The National Liberation Front (FLN), which opposes the Kagame government, is accused of carrying out attacks in Rwanda.
“The court notes that because of the testimonies heard, the evidence presented. . . we find that there is a prima facie case against Rusesabagina on the charge of creation and being a member of a terrorist group ”, declared Monday the judge Beatrice Mukamurenzi in Kigali, the capital of Rwanda.
“We find that Rusesabagina’s role in creating the FLN, providing funds and purchasing secure phones for them to use, all constitute a crime of terrorism. We therefore find him guilty of the crime of terrorism, ”she added. His family and the lawyers following his case say Rusesabagina did not receive a fair trial.

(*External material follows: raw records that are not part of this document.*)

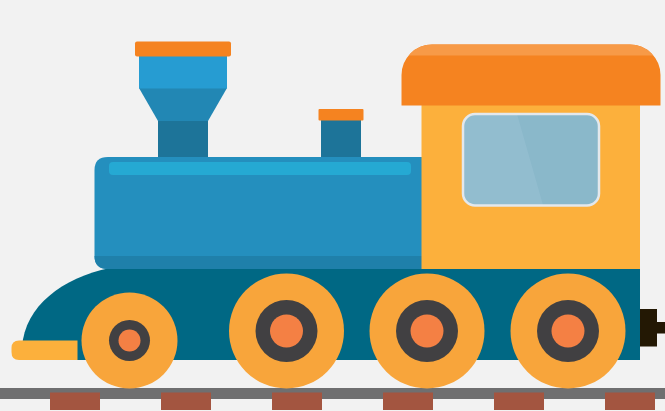
<!DOCTYPE html>
<html lang="en">
<head>
<meta charset="utf-8">
<title>Steam locomotive</title>
<style>
:root {
  --sky: #f2f2f2;
  --orange: #f58320;
  --orange-light: #f79a47;
  --amber: #fcb03c;
  --wheel: #f8a53b;
  --hub: #414042;
  --axle: #f48044;
  --boiler: #248fbe;
  --boiler-shade: #1f80aa;
  --boiler-shine: #25a9d3;
  --stack-top: #269cd2;
  --stack-mid: #2287b4;
  --stack-base: #1d7499;
  --chassis: #006884;
  --glass: #92bdcf;
  --glass-shade: #8ab8ca;
  --frame: #e3e8ec;
  --coupler: #231804;
  --rail: #6f6f70;
  --sleeper: #a35540;
}
html, body { margin: 0; overflow: hidden; background: var(--sky); }
svg { display: block; width: 665px; height: 411px; }
.sky { fill: var(--sky); }
.orange { fill: var(--orange); }
.orange-light { fill: var(--orange-light); }
.amber { fill: var(--amber); }
.wheel { fill: var(--wheel); }
.hub { fill: var(--hub); }
.axle { fill: var(--axle); }
.boiler { fill: var(--boiler); }
.boiler-shade { fill: var(--boiler-shade); }
.boiler-shine { fill: var(--boiler-shine); }
.stack-top { fill: var(--stack-top); }
.stack-mid { fill: var(--stack-mid); }
.stack-base { fill: var(--stack-base); }
.chassis { fill: var(--chassis); }
.glass { fill: var(--glass); }
.glass-shade { fill: var(--glass-shade); }
.frame { fill: none; stroke: var(--frame); stroke-width: 2.5; }
.coupler { fill: var(--coupler); }
.rail { fill: var(--rail); }
.sleeper { fill: var(--sleeper); }
</style>
</head>
<body>
<svg viewBox="0 0 665 411" role="img" aria-label="Blue and orange steam locomotive on a track">
  <defs>
    <clipPath id="boiler-shape">
      <path d="M108 157H422V269H108Q94.5 269 94.5 256V170Q94.5 157 108 157Z"/>
    </clipPath>
    <clipPath id="roof-shape">
      <path d="M401.500 105.500V75A30.500 30.500 0 0 1 432 44.500H630A30.500 30.500 0 0 1 660.500 75V105.500Z"/>
    </clipPath>
    <clipPath id="window-shape">
      <rect x="463" y="114" width="136" height="91" rx="12"/>
    </clipPath>
    <g id="drive-wheel">
      <circle class="wheel" r="57.5"/>
      <circle class="hub" r="31"/>
      <circle class="axle" r="16.5"/>
    </g>
    <rect id="sleeper" class="sleeper" y="392.5" width="50" height="17.5"/>
  </defs>

  <rect class="sky" width="665" height="411"/>

  <g id="track">
    <rect class="rail" y="388" width="665" height="11"/>
    <use href="#sleeper" x="50"/>
    <use href="#sleeper" x="161"/>
    <use href="#sleeper" x="272"/>
    <use href="#sleeper" x="383"/>
    <use href="#sleeper" x="494"/>
    <use href="#sleeper" x="605"/>
  </g>

  <g id="coupler" class="coupler">
    <rect x="640" y="309" width="17" height="37.5"/>
    <rect x="656" y="322" width="9" height="11.5"/>
  </g>

  <g id="chimney">
    <rect class="stack-base" x="158" y="120" width="50" height="38"/>
    <polygon class="stack-mid" points="139,88 227,88 208,121 158,121"/>
    <rect class="stack-top" x="139" y="55" width="88" height="33.5"/>
    <rect class="orange" x="135" y="41.5" width="96" height="15" rx="2"/>
  </g>

  <g id="steam-dome">
    <rect class="stack-base" x="321" y="119" width="40" height="39"/>
    <rect class="orange" x="318.5" y="109" width="45" height="11.5" rx="1"/>
  </g>

  <path id="chassis" class="chassis" d="M22 360V347C25 306 62 278 110 268H640V360Z"/>

  <g id="boiler" clip-path="url(#boiler-shape)">
    <rect class="boiler" x="94" y="157" width="328" height="112"/>
    <rect class="boiler-shade" x="94" y="256" width="328" height="13"/>
    <rect class="boiler-shine" x="109" y="162" width="302" height="13" rx="4"/>
  </g>

  <g id="cab">
    <rect class="amber" x="421.5" y="100" width="218.5" height="169"/>
    <g clip-path="url(#roof-shape)">
      <rect class="orange" x="401" y="44" width="260" height="62"/>
      <rect class="orange-light" x="401" y="44" width="260" height="11.5"/>
    </g>
    <g clip-path="url(#window-shape)">
      <rect class="glass" x="463" y="114" width="136" height="91"/>
      <polygon class="glass-shade" points="517,114 599,114 599,205 543,205"/>
    </g>
    <rect class="frame" x="463" y="114" width="136" height="91.5" rx="12"/>
  </g>

  <path id="bumper" class="amber" d="M19 340.5H77.5V360H19Q11.5 360 11.5 352V348Q11.5 340.5 19 340.5Z"/>

  <g id="wheels">
    <circle class="wheel" cx="129.5" cy="340.5" r="48"/>
    <circle class="hub" cx="129.5" cy="340.5" r="20.5"/>
    <circle class="axle" cx="129.5" cy="340.5" r="11"/>
    <use href="#drive-wheel" x="286.5" y="331"/>
    <use href="#drive-wheel" x="427" y="331"/>
    <use href="#drive-wheel" x="568" y="331"/>
  </g>
</svg>
</body>
</html>
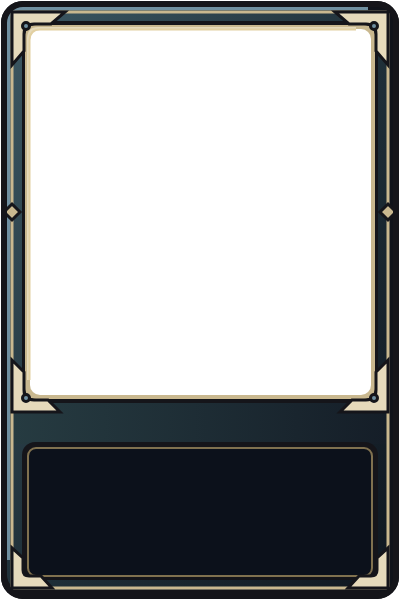
<!DOCTYPE html>
<html lang="en">
<head>
<meta charset="utf-8">
<title>Card frame</title>
<style>
:root {
  --ink: #15151a;
  --gold: #c9b88f;
  --cream: #e6dabb;
  --bronze: #80714f;
  --panel: #0c111b;
  --steel: #6f8fa0;
  --paper: #fff;
}
html, body { margin: 0; background: var(--paper); }
.card { position: relative; width: 400px; height: 600px; overflow: hidden; }
.card svg { display: block; }
.outline { stroke: var(--ink); stroke-width: 3; stroke-linejoin: miter; }
.corner { fill: var(--cream); }
.diamond { fill: var(--gold); }
.rivet { fill: var(--steel); }
.line { fill: none; }
</style>
</head>
<body>
<main class="card">
<svg width="400" height="600" viewBox="0 0 400 600" aria-hidden="true">
  <defs>
    <linearGradient id="body-fill" x1="0" y1="0" x2="1" y2="1">
      <stop offset="0" stop-color="#3d5964"/>
      <stop offset=".5" stop-color="#20313a"/>
      <stop offset="1" stop-color="#0f1720"/>
    </linearGradient>
    <linearGradient id="band-fill" x1="0" y1="0" x2="1" y2="0">
      <stop offset="0" stop-color="#263b41"/>
      <stop offset="1" stop-color="#151e28"/>
    </linearGradient>
    <g id="upper-corner">
      <path class="corner outline" d="M12 12H65L51 24H34Q24 24 24 34V51L12 65Z"/>
      <circle class="rivet outline" cx="26" cy="26" r="3.5"/>
    </g>
    <g id="middle-corner">
      <path class="corner outline" d="M12 412V360L24 372V390Q24 400 34 400H48L60 412Z"/>
      <circle class="rivet outline" cx="26" cy="398" r="3.5"/>
    </g>
    <path id="lower-corner" class="corner outline" d="M12 588V548L23 558V570Q23 576 29 576H41L52 588Z"/>
    <path id="side-diamond" class="diamond outline" d="M12 204L20 212L12 220L4 212Z"/>
  </defs>

  <g id="frame">
    <rect x="1" y="1" width="398" height="598" rx="22" fill="var(--ink)"/>
    <rect x="7" y="7" width="386" height="583" rx="15" fill="url(#body-fill)"/>
    <rect x="14" y="402" width="373" height="42" fill="url(#band-fill)"/>
    <path class="line" d="M8.500 560V20Q9 9 20 8.500H368" stroke="var(--steel)" stroke-width="3"/>
    <path class="line" d="M368 8.500H380Q391 9 391.500 20V578Q391 589 380 589.500" stroke="#10131a" stroke-width="4"/>
    <rect class="line" x="12" y="12" width="376" height="576" stroke="var(--gold)" stroke-width="3"/>
  </g>

  <g id="window">
    <rect x="22" y="21" width="356" height="382" rx="13" fill="var(--ink)"/>
    <rect x="25" y="25" width="350" height="374" rx="11" fill="var(--gold)"/>
    <path class="line" d="M28.500 380V38Q29 28.500 38 28.500H356" stroke="var(--cream)" stroke-width="3"/>
    <rect x="30" y="29" width="341" height="366" rx="10" fill="var(--paper)"/>
    <path class="line" d="M29.500 380V40Q30 29.500 40 29.500H356" stroke="#e2d0a2" stroke-width="2"/>
  </g>

  <g id="text-panel">
    <rect x="22" y="442" width="356" height="138" rx="13" fill="var(--ink)"/>
    <rect x="28" y="448" width="344" height="128" rx="8" fill="var(--panel)" stroke="var(--bronze)" stroke-width="2"/>
  </g>

  <g id="ornaments">
    <use href="#upper-corner"/>
    <use href="#upper-corner" transform="matrix(-1 0 0 1 400 0)"/>
    <use href="#middle-corner"/>
    <use href="#middle-corner" transform="matrix(-1 0 0 1 400 0)"/>
    <use href="#lower-corner"/>
    <use href="#lower-corner" transform="matrix(-1 0 0 1 400 0)"/>
    <use href="#side-diamond"/>
    <use href="#side-diamond" x="376"/>
  </g>
  <rect id="rim" class="line" x="4" y="4" width="392" height="592" rx="19" stroke="var(--ink)" stroke-width="6"/>
</svg>
</main>
</body>
</html>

Critics say arrest of Belgian citizen and recipient of US Presidential Medal of Freedom highlights allegations that Kagame’s government, which won praise for transforming the country after the genocide, is aggressively cracking down on opponents at home and abroad. Kagame’s Rwandan Patriotic Front ended the 1994 genocide, in which around 800,000 Tutsis and moderate Hutus were killed, with a military victory.
A divisive figure in his home country, Rusesabagina was arrested last year after what his daughters described as a “kidnapping” by Rwandan authorities. He was scheduled to take a flight from Dubai to Burundi but was detained in Kigali.
“My father was kidnapped, tortured and then forced to undergo a sham trial all because he dared to denounce human rights violations in Rwanda. There is no fair trial in Rwanda. There is no independent justice and there is no justice for our father, ”said Anaïse Kanimba, her daughter.
Kagame denied that Rusesabagina was “kidnapped” by the authorities: “There was no kidnapping. There was no wrongdoing in the process of coming here. He got here on the basis of what he believed and wanted to do. This month, Kagame said on a nationwide broadcast that “this man deserves to be tried fairly in court and is going to be tried in as fair a court as possible.” And there will be nothing less than that.
But Geoffrey Robertson QC, an international human rights lawyer and the Clooney Foundation for Justice TrialWatch expert on the case, said: “This was a show trial rather than a judicial inquiry. fair. The evidence against him has been disclosed but not contested. Given Mr. Rusesabagina’s age and poor health, this harsh sentence is likely to be a death sentence. “
Rusesabagina gained international fame after the success of the 2004 film Rwanda Hotel, in which he was played by Don Cheadle. In his 2006 autobiography, An ordinary man, he describes how he was able to hide more than 1,200 people inside the Hôtel des Mille Collines in Kigali. But critics, including Kagame, have disputed his account.
“This long trial revealed the terrorist activities of the FLN group led by Rusesabagina. The evidence against the accused was indisputable, ”said Yolande Makolo, spokesperson for the Rwandan government.